Reporter: Think about what the reporters will be trying to understand and uncover. Be prepared for questions you do not want to answer or do not have complete information for. Practice with your response and do not let the reporters get you to deviate from that answer. We know their job is to uncover news, but you want to be able to control how your organization answers.
Define your message: Fleisher told everyone to take the time to think of a five- to seven-word phrase, with declarative words that would naturally lend themselves to a headline. "Our staff used their crisis training perfectly" is a good example. A pithy or memorable line helps the reporter. Before you go out to speak with them, have that sentence written down so you can refer to it.
Discipline: As I mentioned before, it requires extreme discipline to stay on message during a crisis. Fleischer said there was a crisis every day at the White House; after a while, it wasn't a crisis but another day at work. That is how he honed his craft and discipline. Most of us won't have that pressure in a daily situation, so it is good to practice it.
Betsy Wall, former Executive Director of the Massachusetts Division of Travel and Tourism, talked about tactics after the Boston Marathon bombing. They realized they couldn't change the messages and images that were being broadcast after the bombing. But after the initial shock wore off, they did post images on their social media of iconic Boston scene—just to remind visitors that Boston was still a beautiful city with vibrant neighborhoods and welcoming residents.
Overall, I thought this was one of the most information-packed seminars I had been to in years. Having to consider terrorism or other unforeseen crises doesn't seem like something we should have to think about in order to deliver a great experience to visitors in our destination or attraction, but it is. f your organization doesn't have a crisis plan in place, and practice it regularly, you are in danger. Take my advice and start today.

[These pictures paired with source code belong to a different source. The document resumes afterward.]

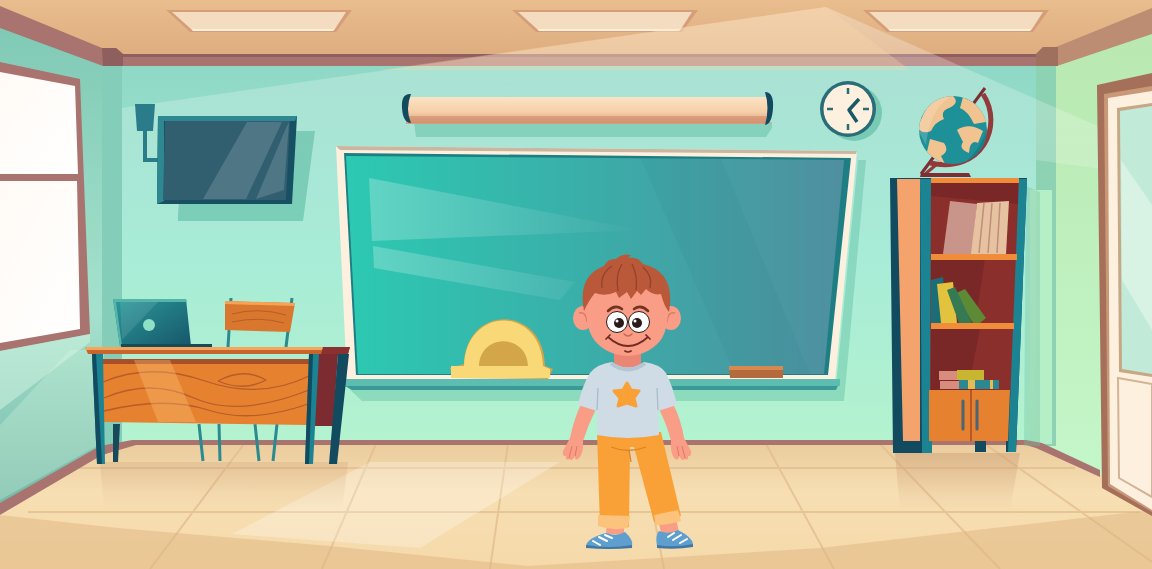
<!DOCTYPE html>
<html lang="en">
<head>
<meta charset="utf-8">
<title>Classroom</title>
<style>
:root{--trim:#a97470;--trim-dark:#8f5f60;--teal:#1b8391;--navy:#124a60;--orange:#e5812f;--orange-dark:#b9562a;--maroon:#8b2f2c;--cream:#fdf0df;--skin:#fa9d86;--hair:#b9593a;--shirt:#cfdce6;--pants:#f9a136;--cuff:#fcc37d;--shoe:#5f9fce;--ink:#2a1a18}
html,body{margin:0;height:100%;overflow:hidden;background:#fff}
svg{display:block;width:1152px;height:569px}
</style>
</head>
<body>
<svg viewBox="0 0 1152 569" role="img" aria-label="A smiling boy standing in a bright classroom">
<defs>
<linearGradient id="ceiling" x2="0" y2="1"><stop stop-color="#e9bd8d"/><stop offset="1" stop-color="#dba97c"/></linearGradient>
<linearGradient id="wall" x2="0" y2="1"><stop stop-color="#8fd8c6"/><stop offset=".5" stop-color="#9ce9d2"/><stop offset="1" stop-color="#b4f3cf"/></linearGradient>
<linearGradient id="left-wall" x2="0" y2="1"><stop stop-color="#7fc9b4"/><stop offset=".6" stop-color="#a5e2cd"/><stop offset="1" stop-color="#74b8a8"/></linearGradient>
<linearGradient id="right-wall" x2="0" y2="1"><stop stop-color="#b9e8b0"/><stop offset="1" stop-color="#c4f7cb"/></linearGradient>
<linearGradient id="floor" x2="0" y2="1"><stop stop-color="#eacb9c"/><stop offset=".4" stop-color="#f7dfb3"/><stop offset="1" stop-color="#f5d9a9"/></linearGradient>
<linearGradient id="board" x2="1" y2="0"><stop stop-color="#2cc9b2"/><stop offset=".5" stop-color="#3bada9"/><stop offset="1" stop-color="#4f8f9f"/></linearGradient>
<linearGradient id="roll" x2="0" y2="1"><stop stop-color="#fbe3c4"/><stop offset=".55" stop-color="#f6cfa8"/><stop offset="1" stop-color="#d99a78"/></linearGradient>
<linearGradient id="glass" x2="1" y2="1"><stop stop-color="#fffaf5"/><stop offset="1" stop-color="#fff"/></linearGradient>
<linearGradient id="beam" x2="0" y2="1"><stop stop-color="#fff" stop-opacity=".28"/><stop offset="1" stop-color="#fff" stop-opacity="0"/></linearGradient>
<linearGradient id="shine" x2="1"><stop stop-color="#fff" stop-opacity=".25"/><stop offset="1" stop-color="#fff" stop-opacity="0"/></linearGradient>
<linearGradient id="laptop-lid" x2="1" y2="1"><stop stop-color="#2b9a9a"/><stop offset="1" stop-color="#17566a"/></linearGradient>
<linearGradient id="reflection" x2="0" y2="1"><stop stop-color="#c99a72" stop-opacity=".45"/><stop offset="1" stop-color="#c99a72" stop-opacity="0"/></linearGradient>
<clipPath id="globe-clip"><circle cx="953" cy="130" r="34"/></clipPath>
<g id="ceiling-lamp"><path d="M0 0H186L170 22H24Z" fill="#d59d78"/><path d="M6 2H180L169 19H25Z" fill="#f3dcbf"/><path d="M25 19H169L167 21H27Z" fill="#fff1d9"/></g>
</defs>

<g id="room">
<rect width="1152" height="70" fill="url(#ceiling)"/>
<rect x="120" y="62" width="920" height="380" fill="url(#wall)"/>
<path d="M0 20L104 62V460L0 508Z" fill="url(#left-wall)"/>
<path d="M1152 22L1046 62V448L1152 500Z" fill="url(#right-wall)"/>
<path d="M0 515L122 442H1030L1152 498V569H0Z" fill="url(#floor)"/>
<g id="floor-tiles" stroke="#e2bd8c" stroke-width="2" fill="none" opacity=".75">
<path d="M76 468H1075M28 512H1140M244 444L150 569M376 444L322 569M508 444L490 569M640 444L664 569M766 444L834 569M880 444L1000 569M985 444L1152 562"/>
</g>
<path d="M0 515L118 528L330 546L528 566L820 548L1152 510V569H0Z" fill="#dfb681" opacity=".5"/>
<path d="M232 534L370 462H560L420 548Z" fill="#fff" opacity=".25"/>
<path d="M102 62L122 56V446L102 456Z" fill="#83cdb9"/>
<path d="M1036 56L1056 50V446H1036Z" fill="#8ed2b4"/>
<path d="M1030 190H1052V444H1030Z" fill="#b5efc7"/>
<rect x="122" y="56" width="914" height="10" fill="var(--trim)"/>
<rect x="122" y="54" width="914" height="3" fill="var(--trim-dark)"/>
<path d="M0 6L102 48H116L123 54V66H103L0 28Z" fill="var(--trim)"/>
<path d="M102 48H116L123 54V66H103Z" fill="var(--trim-dark)"/>
<path d="M1152 8L1056 47H1043L1036 54V66H1057L1152 34Z" fill="#bd8d73"/>
<path d="M1043 47H1058V66H1036V54Z" fill="#a0705f"/>
<path d="M0 503L100 446L132 440H1026L1042 443L1100 470V477L1036 448L1026 445H136L102 455L0 515Z" fill="var(--trim)"/>
<use href="#ceiling-lamp" x="166" y="10"/><use href="#ceiling-lamp" x="512" y="10"/><use href="#ceiling-lamp" x="863" y="10"/>
<path d="M826 7L122 108V442H1036V160L1152 176V150Z" fill="url(#beam)"/>
<path d="M826 7L380 70H910Z" fill="#f8d7aa" opacity=".3"/>
</g>

<g id="window">
<path d="M0 62L80 79L90 334L0 351Z" fill="var(--trim)"/>
<path d="M0 72L75 86L78 174H0Z" fill="url(#glass)"/>
<path d="M0 181H77L80 329L0 343Z" fill="url(#glass)"/>
<path d="M0 351L90 334V342L0 410Z" fill="#d5f5e4" opacity=".5"/>
<path d="M0 425L70 350H104V442L0 500Z" fill="#d9f6df" opacity=".28"/>
</g>

<g id="door">
<path d="M1097 85L1152 73V516L1102 488Z" fill="#a66f59"/>
<path d="M1104 94L1152 86V512L1108 486Z" fill="#c99876"/>
<path d="M1108 98L1152 91V510L1110 484Z" fill="var(--cream)"/>
<path d="M1117 108L1152 103V377L1119 372Z" fill="#c6a887"/>
<path d="M1120 111L1152 106V374L1122 369Z" fill="#c2ead8"/>
<path d="M1121 160L1152 205V330L1122 280Z" fill="#e2f7ea" opacity=".7"/>
<path d="M1118 378L1152 384V497L1119 478Z" fill="none" stroke="#d3b496" stroke-width="2"/>
</g>

<g id="television">
<path d="M178 214L186 131H315L303 221H178Z" fill="#58b99e" opacity=".55"/>
<path d="M135 104H155L153 131H137Z" fill="#2b7c8a"/>
<path d="M145 130V160H160" fill="none" stroke="#2b7c8a" stroke-width="4"/>
<path d="M158 116H297L292 204H157Z" fill="#174f63"/>
<path d="M158 116H297L295 121H164V201L157 204Z" fill="#2e8892"/>
<path d="M165 121H290L286 200H163Z" fill="#315f70"/>
<path d="M247 122H282L246 199H203ZM286 128L289 122L284 190L256 199Z" fill="#fff" opacity=".14"/>
</g>

<g id="projector-screen">
<path d="M414 122H772V128L766 137H416Z" fill="#58b99e" opacity=".45"/>
<rect x="406" y="97" width="364" height="27" fill="url(#roll)"/>
<path d="M408 116H768V123H408Z" fill="#c98568" opacity=".5"/>
<path d="M411 94Q401 93 402 108Q403 123 411 123Q405 109 411 94Z" fill="var(--navy)"/>
<path d="M765 92Q774 92 773 108Q772 124 765 125Q770 108 765 92Z" fill="var(--navy)"/>
</g>

<g id="wall-clock">
<circle cx="854" cy="113" r="28" fill="#58b99e" opacity=".6"/>
<circle cx="848" cy="109" r="28" fill="#2a6d78"/>
<circle cx="848" cy="109" r="24.5" fill="var(--cream)"/>
<path d="M848 88V94M848 124V130M827 109H833M863 109H869" stroke="#2a6d78" stroke-width="2.5"/>
<path d="M859 99L849 110L857 122" fill="none" stroke="#1c5766" stroke-width="3.5" stroke-linejoin="round"/>
</g>

<g id="chalkboard">
<path d="M346 386H836L858 160H866L844 401H362Z" fill="#58b99e" opacity=".4"/>
<path d="M336 146L857 151L835 381H347Z" fill="var(--cream)"/>
<path d="M336 146L857 151L856 154L340 150Z" fill="#c9b7a2"/>
<path d="M344 153L851 158L828 375H356Z" fill="#1d7f83"/>
<path d="M346 156L844 160L824 374H358Z" fill="url(#board)"/>
<path d="M369 178L615 228H372ZM369 178L640 230L372 241ZM373 246L575 282L560 300L374 268Z" fill="url(#shine)"/>
<path d="M640 157H720L810 374H735Z" fill="#27707f" opacity=".09"/>
<path d="M341 379H840V386H345Z" fill="#5cbdb0"/>
<path d="M345 386H838L836 390H352Z" fill="#3a9a98"/>
<path d="M453 378L450 368L464 364C466 304 544 304 545 366L553 369L548 379Z" fill="#d3a64a"/>
<path d="M451 366H464C466 306 541 305 543 366L550 369V378H451ZM479 366H528C527 333 480 333 479 366Z" fill="#f9d878" fill-rule="evenodd"/>
<path d="M729 366H783V378H730Z" fill="#b56a3c"/><path d="M729 366H783V370H729Z" fill="#d68a52"/>
</g>

<g id="bookcase">
<path d="M1026 186L1040 192V446H1024Z" fill="#6fbd9b" opacity=".35"/>
<path d="M895 453H1020L1010 510H900Z" fill="url(#reflection)"/>
<path d="M890 178H1027L1016 452H1006V441H986V452H975V441H931V453H893Z" fill="var(--navy)"/>
<path d="M897 179H920V441H903Z" fill="#f5a36d"/>
<path d="M920 179H932V453H922Z" fill="var(--teal)"/>
<path d="M931 179H1020L1011 392H930Z" fill="var(--maroon)"/>
<path d="M931 182H1018V204L931 196ZM931 259H985L975 324H931ZM931 329H980L968 390H931Z" fill="#5f1c25" opacity=".4"/>
<path d="M1019 179H1027L1016 452H1008Z" fill="var(--teal)"/>
<path d="M931 178H1019V183H931ZM931 254H1017V260H931ZM931 323H1014V329H931Z" fill="#ef8d3b"/>
<path d="M929 390H1010L1008 441H929Z" fill="var(--orange)"/>
<path d="M971 390V441" stroke="var(--orange-dark)" stroke-width="2"/>
<path d="M963 401V429M977 401V429" stroke="#4d6473" stroke-width="3" stroke-linecap="round"/>
<path d="M950 201L977 204L972 254H943Z" fill="#c9948a"/>
<path d="M977 203L1009 201L1006 254H971Z" fill="#e7c2a0"/>
<path d="M984 203L979 253M992 203L988 253M1000 203L997 253" stroke="#bd8e79" stroke-width="1.5"/>
<path d="M931 280L943 277L947 323H931Z" fill="#1b6e78"/>
<path d="M937 284L953 282L957 323H941Z" fill="#e2c33d"/>
<path d="M954 294L965 289L986 318L980 323H973Z" fill="#5d8a35"/>
<path d="M947 290L955 287L972 323H959Z" fill="#357a53"/>
<path d="M939 371H957V380H939ZM940 381H959V389H940Z" fill="#d98b7d"/>
<path d="M957 370H984V380H957Z" fill="#c8b632"/><path d="M959 380H999V389H959Z" fill="#2b8791"/><path d="M968 380H975V389H968ZM990 380H993V389H990Z" fill="#e3bc52"/>
</g>

<g id="globe">
<path d="M985 88L921 174" stroke="#7c2e34" stroke-width="3"/>
<path d="M983 94C1004 126 982 174 930 163" fill="none" stroke="#933b3a" stroke-width="5"/>
<path d="M937 164L924 175" stroke="#933b3a" stroke-width="3"/>
<path d="M921 173H969L971 177H920Z" fill="#7c2e34"/>
<circle cx="953" cy="130" r="34" fill="#1e9097"/>
<g clip-path="url(#globe-clip)"><path d="M922 118Q930 96 952 95Q961 103 949 108Q940 111 944 119Q935 122 931 131Q922 135 917 127ZM963 97L986 109V122L974 124Q968 111 960 108ZM957 130Q969 122 983 131L978 143Q970 139 969 153Q958 149 963 142ZM930 139L944 143Q950 151 941 156L946 166L926 156Z" fill="#f0c391"/>
<path d="M983 94Q1000 130 964 164L990 170L1000 110Z" fill="#104e66" opacity=".25"/><path d="M918 130Q922 98 952 96Q930 108 926 145Z" fill="#fff" opacity=".18"/></g>
</g>

<g id="chair" fill="none" stroke="#2b8a90" stroke-width="3">
<path d="M199 424L203 461M219 424L220 461M255 424L259 461M277 424L273 461M231 298L228 347M292 298L286 347"/>
<path d="M225 301L295 303L290 332L225 330Z" fill="#d8772d" stroke="none"/>
<path d="M225 301L295 303V306L225 304Z" fill="#f6a257" stroke="none"/>
<path d="M232 314Q258 307 286 315M232 322Q259 316 284 323" stroke="#b85c29" stroke-width="1"/>
</g>

<g id="laptop">
<path d="M113 299H186L191 346H120Z" fill="url(#laptop-lid)"/>
<path d="M113 299H186L187 302H116L122 346H120Z" fill="#55b5ab"/>
<path d="M120 302H158L122 340Z" fill="#fff" opacity=".1"/>
<circle cx="149" cy="325" r="6" fill="#8fe0c4"/>
<path d="M121 344H212V348H121Z" fill="#174a5b"/>
</g>

<g id="desk">
<path d="M100 462H348L342 510H104Z" fill="url(#reflection)" opacity=".6"/>
<path d="M316 354H338L333 426H312Z" fill="#7c2b30"/>
<path d="M338 354H349L337 464H329Z" fill="var(--navy)"/>
<path d="M113 424H120L118 462H113Z" fill="#174a5b"/>
<path d="M102 359H311L308 425L104 422Z" fill="var(--orange)"/>
<path d="M102 359H311V364H102Z" fill="#a84e28"/>
<g fill="none" stroke="#b85c29" stroke-width="1.3"><path d="M103 382Q150 362 205 381T309 376M104 398Q150 378 194 398T309 390M104 411Q165 396 208 410T308 404M218 381Q244 367 266 380Q244 392 218 381"/></g>
<path d="M134 360H170L196 422H158Z" fill="#ffc27c" opacity=".35"/>
<path d="M92 354H103L105 464H97ZM309 354H319L313 464H305Z" fill="var(--teal)"/>
<path d="M92 354H96L102 464H97ZM309 354H313L309 464H305Z" fill="var(--navy)"/>
<path d="M85 347H350L348 354H88Z" fill="#c8652c"/>
<path d="M85 347H324V350H86Z" fill="#f5a65d"/>
<path d="M323 347H350L348 354H321Z" fill="#8b3030"/>
</g>

<g id="boy">
<g id="legs">
<path d="M607 522H624V534H606ZM658 518H676L679 533H661Z" fill="var(--skin)"/>
<path d="M597 432H661L681 516L654 522L634 447H630L629 527L600 526Z" fill="var(--pants)"/>
<path d="M598 515L630 516L628 528Q612 531 598 526ZM654 515L678 510L681 521Q668 525 656 525Z" fill="var(--cuff)"/>
<path d="M611 447Q628 454 646 447M629 450L631 462" fill="none" stroke="#d98528" stroke-width="1.3"/>
</g>
<g id="shoes">
<path d="M586 546Q587 538 606 533Q616 537 625 532Q634 540 632 547Q608 550 586 546Z" fill="var(--shoe)"/>
<path d="M657 546Q655 535 659 531Q669 535 678 530Q692 537 693 544Q692 549 657 546Z" fill="var(--shoe)"/>
<path d="M586 545Q609 549 632 545V548Q608 550 586 548ZM657 545Q674 548 693 544V547Q676 550 657 548Z" fill="#3f77a6"/>
<path d="M593 541L600 545M599 537L607 541M605 535L612 538M668 537L674 533M673 540L681 535M680 543L687 539" stroke="#fff" stroke-width="2" stroke-linecap="round"/>
</g>
<g id="arms">
<path d="M581 404L596 409Q588 425 583 441Q584 454 578 459Q575 461 575 456Q572 462 569 459Q565 461 566 456Q562 457 563 451L570 438Q574 419 581 404Z" fill="var(--skin)"/>
<path d="M673 404L659 409Q667 425 671 441Q670 454 675 459Q679 461 679 456Q682 462 685 459Q689 461 688 456Q692 457 691 451L684 438Q681 419 673 404Z" fill="var(--skin)"/>
<path d="M575 456L577 446M569 458L572 446M679 456L677 446M685 458L682 446" stroke="#dc7967" stroke-width="1"/>
</g>
<g id="shirt">
<path d="M614 350H641V366Q628 374 614 366Z" fill="#ea8673"/>
<path d="M612 362Q628 373 644 362Q660 364 666 373Q673 387 677 405L658 411L659 435Q628 441 597 435L597 411L578 405Q582 386 590 373Q597 364 612 362Z" fill="var(--shirt)"/>
<path d="M612 362Q628 373 644 362L646 365Q628 378 610 365Z" fill="#b3c6d4"/>
<path d="M598 388L597 410M657 388L658 410" stroke="#a9bccb" stroke-width="1.3"/>
<path d="M627 383L631 390L639 391L634 398L636 406L627 403L618 406L620 398L614 391L623 390Z" fill="var(--pants)" stroke="var(--pants)" stroke-width="3" stroke-linejoin="round"/>
</g>
<g id="head">
<ellipse cx="583" cy="318" rx="10" ry="12" fill="var(--skin)"/><ellipse cx="671" cy="318" rx="10" ry="12" fill="var(--skin)"/>
<path d="M579 313Q586 311 587 322M675 313Q668 311 667 322" fill="none" stroke="#dc7967" stroke-width="1.5"/>
<path d="M586 300Q588 268 627 268Q667 268 668 300Q669 330 660 341Q648 355 628 356Q607 355 595 341Q585 329 586 300Z" fill="var(--skin)"/>
<path d="M584 311Q577 276 604 266Q608 258 616 259Q622 253 631 255L628 258Q637 256 643 264Q676 272 669 312Q664 306 661 294Q653 296 646 289L641 295L637 291L631 299L627 292L619 298L616 292Q605 297 595 293Q589 300 584 311Z" fill="var(--hair)"/>
<path d="M602 288Q600 274 612 266M618 291Q615 275 622 264M636 290Q638 276 632 264M650 288Q653 276 643 267" fill="none" stroke="#96412b" stroke-width="1.3"/>
<path d="M608 311Q615 304 622 309M634 309Q641 304 648 311" fill="none" stroke="#743322" stroke-width="2.5" stroke-linecap="round"/>
<circle cx="617" cy="322" r="10.5" fill="#fff" stroke="var(--ink)"/><circle cx="639" cy="322" r="10.5" fill="#fff" stroke="var(--ink)"/>
<circle cx="619" cy="323" r="5" fill="var(--ink)"/><circle cx="637" cy="323" r="5" fill="var(--ink)"/>
<circle cx="617" cy="321" r="1.5" fill="#fff"/><circle cx="635" cy="321" r="1.5" fill="#fff"/>
<path d="M624 334Q628 338 632 334" fill="none" stroke="#cc6658" stroke-width="1.5" stroke-linecap="round"/>
<path d="M608 337Q628 355 648 337M606 339L610 335M646 335L650 339M625 351Q628 353 631 351" fill="none" stroke="#6f2b24" stroke-width="1.7" stroke-linecap="round"/>
</g>
</g>
</svg>
</body>
</html>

If your organization doesn't have a crisis plan in place, and practice it regularly, you are in danger. Take my advice, and start today.
Additional resources.Here are some additional resources mentioned that might be helpful:
Your Crisis Response Plan: The Ten Effective Elements
Run, Hide, Fight video for Active shooter situation
Secure Tourism Summit Key Takeaways
Keeping visitors safe while maintaining the customer experience
Written by Sally Berry, The Attractions Coach. This article originally appeared on theAttractionsCoach.com.